Content starts
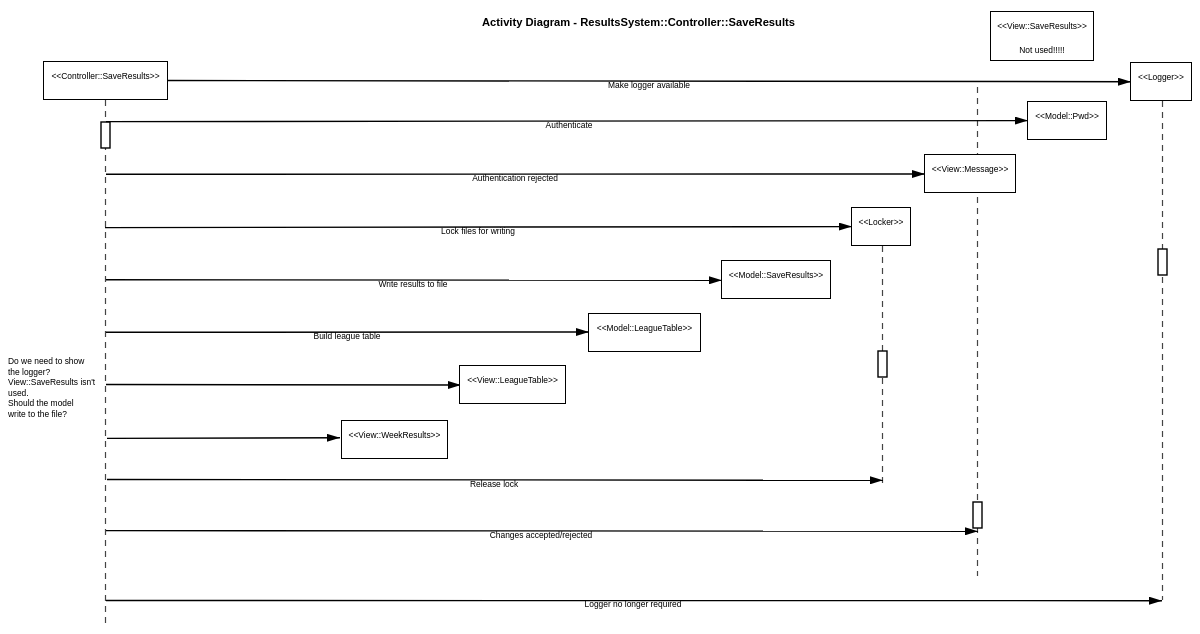
<!DOCTYPE html>
<html lang="en">
<head>
<meta charset="utf-8">
<title>Activity Diagram - ResultsSystem::Controller::SaveResults</title>
<style>
:root { --ink: #000; --paper: #fff; --lifeline: #444; }
* { box-sizing: border-box; margin: 0; padding: 0; }
html, body { width: 1200px; height: 634px; overflow: hidden; background: var(--paper); }
.diagram { position: relative; width: 1200px; height: 634px; overflow: hidden; color: var(--ink); font: 8.43px/12px "Liberation Sans", Arial, sans-serif; }
.title { position: absolute; left: 438px; top: 15px; width: 401px; text-align: center; white-space: nowrap; font-size: 11.18px; line-height: 14px; font-weight: 700; }
.connectors { position: absolute; left: 0; top: 0; }
.lifelines { stroke: var(--lifeline); stroke-width: 1.2; stroke-dasharray: 6 5; }
.activations { fill: var(--paper); stroke: var(--ink); stroke-width: 1.4; }
.messages { stroke: var(--ink); stroke-width: 1.4; }
.arrowhead { fill: var(--ink); }
.node { position: absolute; left: var(--x); top: var(--y); width: var(--w); height: 39px; padding-top: 8px; display: flex; flex-direction: column; align-items: center; gap: 12px; white-space: nowrap; background: var(--paper); border: 1.4px solid var(--ink); }
.node.unused { height: 50px; }
.label { position: absolute; left: var(--x); top: var(--y); transform: translate(-50%, -50%); white-space: nowrap; }
.note { position: absolute; left: 8px; top: 356px; line-height: 10.5px; white-space: nowrap; }
</style>
</head>
<body>
<main class="diagram">
  <svg class="connectors" width="1200" height="634" viewBox="0 0 1200 634" aria-hidden="true">
    <defs>
      <marker id="arrow" markerUnits="userSpaceOnUse" markerWidth="13" markerHeight="8" refX="13" refY="4" orient="auto">
        <polygon class="arrowhead" points="0,0 13,4 0,8"/>
      </marker>
    </defs>
    <g class="lifelines">
      <line x1="105.5" y1="100" x2="105.5" y2="624"/>
      <line x1="882.5" y1="246" x2="882.5" y2="488"/>
      <line x1="977.5" y1="87" x2="977.5" y2="576"/>
      <line x1="1162.5" y1="101" x2="1162.5" y2="600"/>
    </g>
    <g class="activations">
      <rect x="101" y="122" width="9" height="26"/>
      <rect x="878" y="351" width="9" height="26"/>
      <rect x="973" y="502" width="9" height="26"/>
      <rect x="1158" y="249" width="9" height="26"/>
    </g>
    <g class="messages" marker-end="url(#arrow)">
      <line x1="167" y1="80.5" x2="1131" y2="81.7" marker-end="url(#arrow)"/>
      <line x1="106" y1="121.6" x2="1028" y2="120.6" marker-end="url(#arrow)"/>
      <line x1="106" y1="174.3" x2="925" y2="174" marker-end="url(#arrow)"/>
      <line x1="105" y1="227.6" x2="852" y2="226.6" marker-end="url(#arrow)"/>
      <line x1="106" y1="279.7" x2="722" y2="280.3" marker-end="url(#arrow)"/>
      <line x1="106" y1="332.3" x2="589" y2="332" marker-end="url(#arrow)"/>
      <line x1="106" y1="384.5" x2="461" y2="385" marker-end="url(#arrow)"/>
      <line x1="107" y1="438.4" x2="340" y2="437.8" marker-end="url(#arrow)"/>
      <line x1="107" y1="479.5" x2="883" y2="480.3" marker-end="url(#arrow)"/>
      <line x1="106" y1="530.6" x2="978" y2="531.3" marker-end="url(#arrow)"/>
      <line x1="106" y1="600.5" x2="1162" y2="600.7" marker-end="url(#arrow)"/>
    </g>
  </svg>

  <h1 class="title">Activity Diagram - ResultsSystem::Controller::SaveResults</h1>

  <section class="node" style="--x:43px;--y:61px;--w:125px"><span>&lt;&lt;Controller::SaveResults&gt;&gt;</span></section>
  <section class="node unused" style="--x:990px;--y:11px;--w:104px"><span>&lt;&lt;View::SaveResults&gt;&gt;</span><span>Not used!!!!!</span></section>
  <section class="node" style="--x:1130px;--y:62px;--w:62px"><span>&lt;&lt;Logger&gt;&gt;</span></section>
  <section class="node" style="--x:1027px;--y:101px;--w:80px"><span>&lt;&lt;Model::Pwd&gt;&gt;</span></section>
  <section class="node" style="--x:924px;--y:154px;--w:92px"><span>&lt;&lt;View::Message&gt;&gt;</span></section>
  <section class="node" style="--x:851px;--y:207px;--w:60px"><span>&lt;&lt;Locker&gt;&gt;</span></section>
  <section class="node" style="--x:721px;--y:260px;--w:110px"><span>&lt;&lt;Model::SaveResults&gt;&gt;</span></section>
  <section class="node" style="--x:588px;--y:313px;--w:113px"><span>&lt;&lt;Model::LeagueTable&gt;&gt;</span></section>
  <section class="node" style="--x:459px;--y:365px;--w:107px"><span>&lt;&lt;View::LeagueTable&gt;&gt;</span></section>
  <section class="node" style="--x:341px;--y:420px;--w:107px"><span>&lt;&lt;View::WeekResults&gt;&gt;</span></section>

  <p class="label" style="--x:649px;--y:85px">Make logger available</p>
  <p class="label" style="--x:569px;--y:125px">Authenticate</p>
  <p class="label" style="--x:515px;--y:178px">Authentication rejected</p>
  <p class="label" style="--x:478px;--y:231px">Lock files for writing</p>
  <p class="label" style="--x:413px;--y:284px">Write results to file</p>
  <p class="label" style="--x:347px;--y:336px">Build league table</p>
  <p class="label" style="--x:494px;--y:484px">Release lock</p>
  <p class="label" style="--x:541px;--y:535px">Changes accepted/rejected</p>
  <p class="label" style="--x:633px;--y:604px">Logger no longer required</p>

  <p class="note">Do we need to show<br>the logger?<br>View::SaveResults isn't<br>used.<br>Should the model<br>write to the file?</p>
</main>
</body>
</html>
Content ends
→ **TASK DETAILS**:
The word to find is "background". Copy every line of the data that holds it.

→ **ANSWER TO THIS EXERCISE**:
html, body { width: 1200px; height: 634px; overflow: hidden; background: var(--paper); }
.node { position: absolute; left: var(--x); top: var(--y); width: var(--w); height: 39px; padding-top: 8px; display: flex; flex-direction: column; align-items: center; gap: 12px; white-space: nowrap; background: var(--paper); border: 1.4px solid var(--ink); }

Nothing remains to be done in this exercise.